Which lines of the entries below include "legend"? List them all.
=== Section Start ===
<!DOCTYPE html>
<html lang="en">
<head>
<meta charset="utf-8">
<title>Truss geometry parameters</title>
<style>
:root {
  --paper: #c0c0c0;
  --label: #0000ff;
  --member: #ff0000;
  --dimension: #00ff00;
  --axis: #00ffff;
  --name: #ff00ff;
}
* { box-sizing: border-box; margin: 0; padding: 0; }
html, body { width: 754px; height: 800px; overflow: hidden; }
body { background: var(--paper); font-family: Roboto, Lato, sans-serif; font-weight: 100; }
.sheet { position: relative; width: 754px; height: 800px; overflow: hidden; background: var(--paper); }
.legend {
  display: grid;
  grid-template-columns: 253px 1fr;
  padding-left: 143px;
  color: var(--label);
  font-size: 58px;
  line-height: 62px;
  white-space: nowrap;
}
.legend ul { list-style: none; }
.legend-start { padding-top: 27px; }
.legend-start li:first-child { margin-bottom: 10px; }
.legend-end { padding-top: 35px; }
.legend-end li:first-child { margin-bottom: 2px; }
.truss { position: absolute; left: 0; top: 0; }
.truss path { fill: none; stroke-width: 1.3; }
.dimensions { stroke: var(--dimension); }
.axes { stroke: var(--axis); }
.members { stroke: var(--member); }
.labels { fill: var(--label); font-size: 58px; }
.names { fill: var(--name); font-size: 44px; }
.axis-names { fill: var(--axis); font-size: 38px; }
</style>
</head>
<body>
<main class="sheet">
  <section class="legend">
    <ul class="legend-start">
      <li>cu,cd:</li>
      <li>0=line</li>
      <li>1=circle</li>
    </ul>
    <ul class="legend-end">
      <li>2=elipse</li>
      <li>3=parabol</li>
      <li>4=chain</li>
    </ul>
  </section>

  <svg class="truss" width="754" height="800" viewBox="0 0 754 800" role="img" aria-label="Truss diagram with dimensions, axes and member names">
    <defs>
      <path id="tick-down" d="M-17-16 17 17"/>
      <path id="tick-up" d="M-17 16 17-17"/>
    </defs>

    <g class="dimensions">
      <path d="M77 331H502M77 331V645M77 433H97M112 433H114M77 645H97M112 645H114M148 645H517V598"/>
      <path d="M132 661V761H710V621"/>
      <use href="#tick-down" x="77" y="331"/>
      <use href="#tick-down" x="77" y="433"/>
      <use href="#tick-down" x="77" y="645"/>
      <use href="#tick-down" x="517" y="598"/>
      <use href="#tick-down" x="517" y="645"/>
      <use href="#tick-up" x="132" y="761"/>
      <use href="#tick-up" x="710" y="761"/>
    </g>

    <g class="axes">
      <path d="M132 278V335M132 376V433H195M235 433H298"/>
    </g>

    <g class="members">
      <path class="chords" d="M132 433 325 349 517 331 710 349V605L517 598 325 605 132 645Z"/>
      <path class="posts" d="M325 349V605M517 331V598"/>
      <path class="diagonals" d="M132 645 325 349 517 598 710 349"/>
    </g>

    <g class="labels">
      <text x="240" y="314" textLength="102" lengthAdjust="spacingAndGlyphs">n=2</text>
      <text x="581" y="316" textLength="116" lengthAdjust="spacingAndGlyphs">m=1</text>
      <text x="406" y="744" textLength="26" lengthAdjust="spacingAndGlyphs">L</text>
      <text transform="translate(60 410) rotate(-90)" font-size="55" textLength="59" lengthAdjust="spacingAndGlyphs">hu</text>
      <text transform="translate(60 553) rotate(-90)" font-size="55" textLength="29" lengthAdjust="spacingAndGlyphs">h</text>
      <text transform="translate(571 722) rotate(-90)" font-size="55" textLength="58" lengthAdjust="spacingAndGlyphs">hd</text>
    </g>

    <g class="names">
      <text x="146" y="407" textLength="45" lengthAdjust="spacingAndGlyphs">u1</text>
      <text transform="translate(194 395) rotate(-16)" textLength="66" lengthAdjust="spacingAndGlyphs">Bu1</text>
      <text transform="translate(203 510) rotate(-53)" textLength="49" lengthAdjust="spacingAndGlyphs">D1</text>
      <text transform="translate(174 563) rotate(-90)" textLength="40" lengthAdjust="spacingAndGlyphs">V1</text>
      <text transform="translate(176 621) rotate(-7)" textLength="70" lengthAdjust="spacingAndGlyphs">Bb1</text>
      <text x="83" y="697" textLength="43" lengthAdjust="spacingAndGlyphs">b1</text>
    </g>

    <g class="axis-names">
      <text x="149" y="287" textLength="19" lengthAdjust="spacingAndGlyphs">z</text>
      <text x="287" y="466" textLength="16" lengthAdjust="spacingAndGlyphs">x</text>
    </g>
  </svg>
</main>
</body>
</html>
=== Section End ===
=== Section Start ===
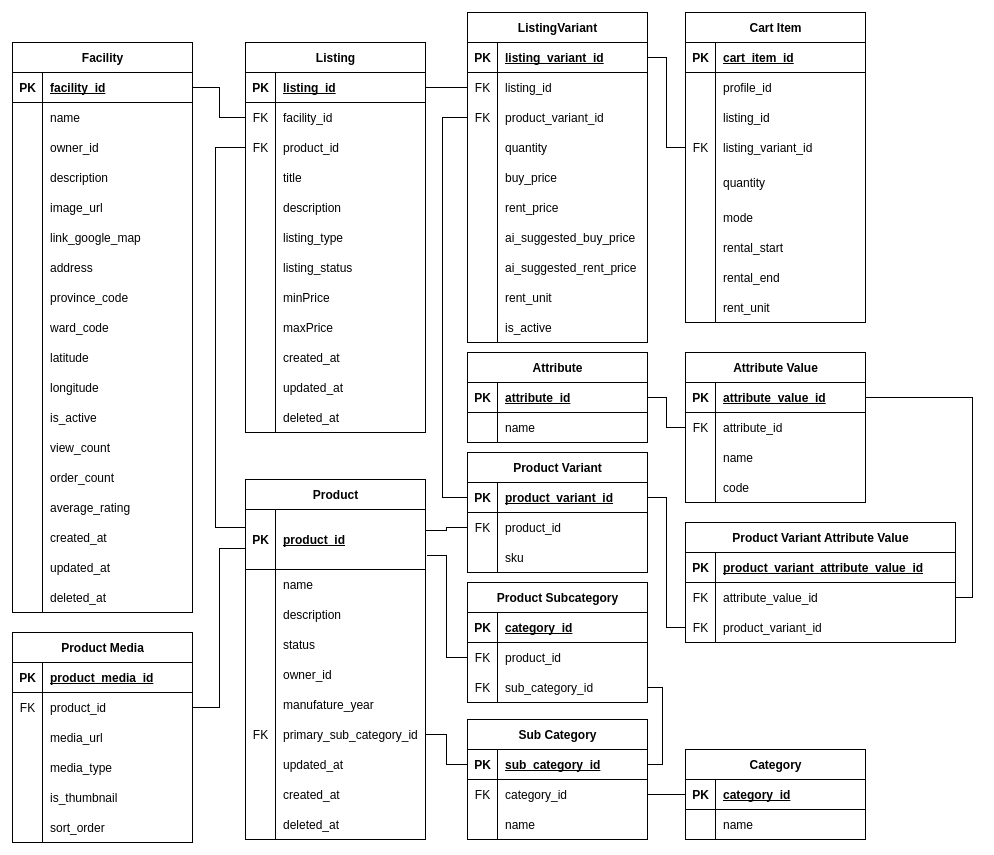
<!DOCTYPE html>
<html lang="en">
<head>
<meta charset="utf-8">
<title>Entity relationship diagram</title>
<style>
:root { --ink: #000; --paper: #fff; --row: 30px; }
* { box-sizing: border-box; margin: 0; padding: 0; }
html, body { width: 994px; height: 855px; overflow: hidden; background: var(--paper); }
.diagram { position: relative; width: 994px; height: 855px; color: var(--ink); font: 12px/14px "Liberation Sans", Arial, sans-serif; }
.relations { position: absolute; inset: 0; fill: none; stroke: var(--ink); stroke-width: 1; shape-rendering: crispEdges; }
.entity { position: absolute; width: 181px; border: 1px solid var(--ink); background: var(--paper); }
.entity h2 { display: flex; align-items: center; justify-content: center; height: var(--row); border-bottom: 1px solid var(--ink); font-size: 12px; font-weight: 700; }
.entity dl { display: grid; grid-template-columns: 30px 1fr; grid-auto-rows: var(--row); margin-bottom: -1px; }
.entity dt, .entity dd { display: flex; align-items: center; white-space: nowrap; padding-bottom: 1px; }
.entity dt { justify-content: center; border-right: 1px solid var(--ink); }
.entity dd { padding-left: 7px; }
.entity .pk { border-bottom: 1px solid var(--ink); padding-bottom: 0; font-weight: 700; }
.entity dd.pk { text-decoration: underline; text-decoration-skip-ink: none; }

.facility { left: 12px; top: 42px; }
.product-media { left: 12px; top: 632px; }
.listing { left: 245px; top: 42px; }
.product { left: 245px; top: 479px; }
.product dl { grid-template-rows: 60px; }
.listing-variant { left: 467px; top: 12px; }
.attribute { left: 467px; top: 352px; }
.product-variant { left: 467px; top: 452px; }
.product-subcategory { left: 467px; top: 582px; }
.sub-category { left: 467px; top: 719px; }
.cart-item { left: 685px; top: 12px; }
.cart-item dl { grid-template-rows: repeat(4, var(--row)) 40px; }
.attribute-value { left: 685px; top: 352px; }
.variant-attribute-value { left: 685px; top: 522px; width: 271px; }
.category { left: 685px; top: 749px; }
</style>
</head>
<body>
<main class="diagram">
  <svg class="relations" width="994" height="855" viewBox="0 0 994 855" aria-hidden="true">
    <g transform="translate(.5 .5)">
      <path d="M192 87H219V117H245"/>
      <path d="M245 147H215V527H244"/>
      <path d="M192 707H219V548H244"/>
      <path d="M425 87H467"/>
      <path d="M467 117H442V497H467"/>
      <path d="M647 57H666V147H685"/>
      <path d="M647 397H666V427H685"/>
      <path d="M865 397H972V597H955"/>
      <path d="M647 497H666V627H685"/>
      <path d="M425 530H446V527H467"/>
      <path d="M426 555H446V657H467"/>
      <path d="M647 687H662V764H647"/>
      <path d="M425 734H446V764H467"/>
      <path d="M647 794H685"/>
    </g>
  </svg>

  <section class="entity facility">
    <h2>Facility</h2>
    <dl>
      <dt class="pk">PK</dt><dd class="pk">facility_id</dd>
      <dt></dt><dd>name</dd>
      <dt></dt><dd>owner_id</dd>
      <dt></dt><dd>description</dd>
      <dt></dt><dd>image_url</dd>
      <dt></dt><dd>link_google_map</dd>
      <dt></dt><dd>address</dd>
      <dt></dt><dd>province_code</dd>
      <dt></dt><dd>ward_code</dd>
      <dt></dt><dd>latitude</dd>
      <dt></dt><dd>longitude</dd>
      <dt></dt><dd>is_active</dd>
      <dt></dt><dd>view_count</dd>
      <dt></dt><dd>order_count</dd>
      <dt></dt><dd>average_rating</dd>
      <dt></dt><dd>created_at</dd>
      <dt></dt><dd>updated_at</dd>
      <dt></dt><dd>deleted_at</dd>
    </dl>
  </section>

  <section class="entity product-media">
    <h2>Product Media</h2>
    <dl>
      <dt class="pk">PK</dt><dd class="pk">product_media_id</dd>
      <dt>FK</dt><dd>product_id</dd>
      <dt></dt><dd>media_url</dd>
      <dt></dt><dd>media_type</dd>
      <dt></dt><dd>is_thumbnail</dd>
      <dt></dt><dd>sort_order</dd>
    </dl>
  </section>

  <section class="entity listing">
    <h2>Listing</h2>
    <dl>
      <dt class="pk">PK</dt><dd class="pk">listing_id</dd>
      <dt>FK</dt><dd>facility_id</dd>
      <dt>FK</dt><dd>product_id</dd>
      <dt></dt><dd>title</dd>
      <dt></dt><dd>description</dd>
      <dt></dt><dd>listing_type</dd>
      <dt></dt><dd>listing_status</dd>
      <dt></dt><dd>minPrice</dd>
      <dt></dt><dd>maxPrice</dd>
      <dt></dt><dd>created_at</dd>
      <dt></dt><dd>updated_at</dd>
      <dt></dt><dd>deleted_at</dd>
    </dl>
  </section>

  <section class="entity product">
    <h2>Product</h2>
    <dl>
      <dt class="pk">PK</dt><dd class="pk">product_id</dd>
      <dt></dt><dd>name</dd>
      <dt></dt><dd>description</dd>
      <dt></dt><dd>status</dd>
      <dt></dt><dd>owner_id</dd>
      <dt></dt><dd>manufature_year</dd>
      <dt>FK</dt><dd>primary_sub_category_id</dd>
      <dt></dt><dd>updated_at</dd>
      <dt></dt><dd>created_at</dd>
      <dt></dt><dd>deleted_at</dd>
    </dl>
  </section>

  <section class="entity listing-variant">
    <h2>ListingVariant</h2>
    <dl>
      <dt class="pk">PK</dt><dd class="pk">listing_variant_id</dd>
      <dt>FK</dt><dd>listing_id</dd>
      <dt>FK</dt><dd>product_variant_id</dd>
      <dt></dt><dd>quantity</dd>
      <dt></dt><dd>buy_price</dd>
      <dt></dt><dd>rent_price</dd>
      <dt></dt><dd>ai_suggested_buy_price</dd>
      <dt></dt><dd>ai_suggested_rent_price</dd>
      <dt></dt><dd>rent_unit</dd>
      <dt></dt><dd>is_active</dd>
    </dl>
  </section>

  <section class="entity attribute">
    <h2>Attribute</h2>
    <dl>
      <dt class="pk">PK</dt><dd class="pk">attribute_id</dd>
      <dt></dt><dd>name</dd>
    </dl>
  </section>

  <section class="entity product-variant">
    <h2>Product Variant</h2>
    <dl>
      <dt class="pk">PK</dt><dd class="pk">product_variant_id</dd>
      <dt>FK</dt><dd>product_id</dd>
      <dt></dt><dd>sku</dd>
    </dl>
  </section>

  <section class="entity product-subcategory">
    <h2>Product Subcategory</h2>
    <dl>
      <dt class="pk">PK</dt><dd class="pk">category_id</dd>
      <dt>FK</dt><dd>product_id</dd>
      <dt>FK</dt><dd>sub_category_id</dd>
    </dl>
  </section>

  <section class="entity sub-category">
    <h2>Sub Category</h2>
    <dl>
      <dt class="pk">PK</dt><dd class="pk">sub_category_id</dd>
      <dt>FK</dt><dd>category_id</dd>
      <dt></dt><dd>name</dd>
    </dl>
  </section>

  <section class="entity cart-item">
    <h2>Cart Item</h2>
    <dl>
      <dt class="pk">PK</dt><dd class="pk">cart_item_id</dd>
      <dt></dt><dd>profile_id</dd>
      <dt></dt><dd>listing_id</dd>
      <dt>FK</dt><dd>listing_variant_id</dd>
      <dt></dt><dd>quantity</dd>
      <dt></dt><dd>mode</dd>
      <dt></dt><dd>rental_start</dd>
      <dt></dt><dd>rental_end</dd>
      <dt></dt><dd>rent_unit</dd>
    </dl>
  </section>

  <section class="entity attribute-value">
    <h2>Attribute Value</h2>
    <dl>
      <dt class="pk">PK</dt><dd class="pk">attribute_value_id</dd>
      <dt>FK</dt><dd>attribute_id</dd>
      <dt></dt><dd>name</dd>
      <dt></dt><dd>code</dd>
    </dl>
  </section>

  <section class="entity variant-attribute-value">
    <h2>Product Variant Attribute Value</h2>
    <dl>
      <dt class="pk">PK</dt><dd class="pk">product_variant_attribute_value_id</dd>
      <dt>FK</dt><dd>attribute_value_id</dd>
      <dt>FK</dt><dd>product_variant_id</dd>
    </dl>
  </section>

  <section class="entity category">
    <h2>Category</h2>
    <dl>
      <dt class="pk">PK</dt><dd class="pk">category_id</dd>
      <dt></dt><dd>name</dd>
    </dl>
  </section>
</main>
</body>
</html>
=== Section End ===
> **Response below**:
.legend {
.legend ul { list-style: none; }
.legend-start { padding-top: 27px; }
.legend-start li:first-child { margin-bottom: 10px; }
.legend-end { padding-top: 35px; }
.legend-end li:first-child { margin-bottom: 2px; }
  <section class="legend">
    <ul class="legend-start">
    <ul class="legend-end">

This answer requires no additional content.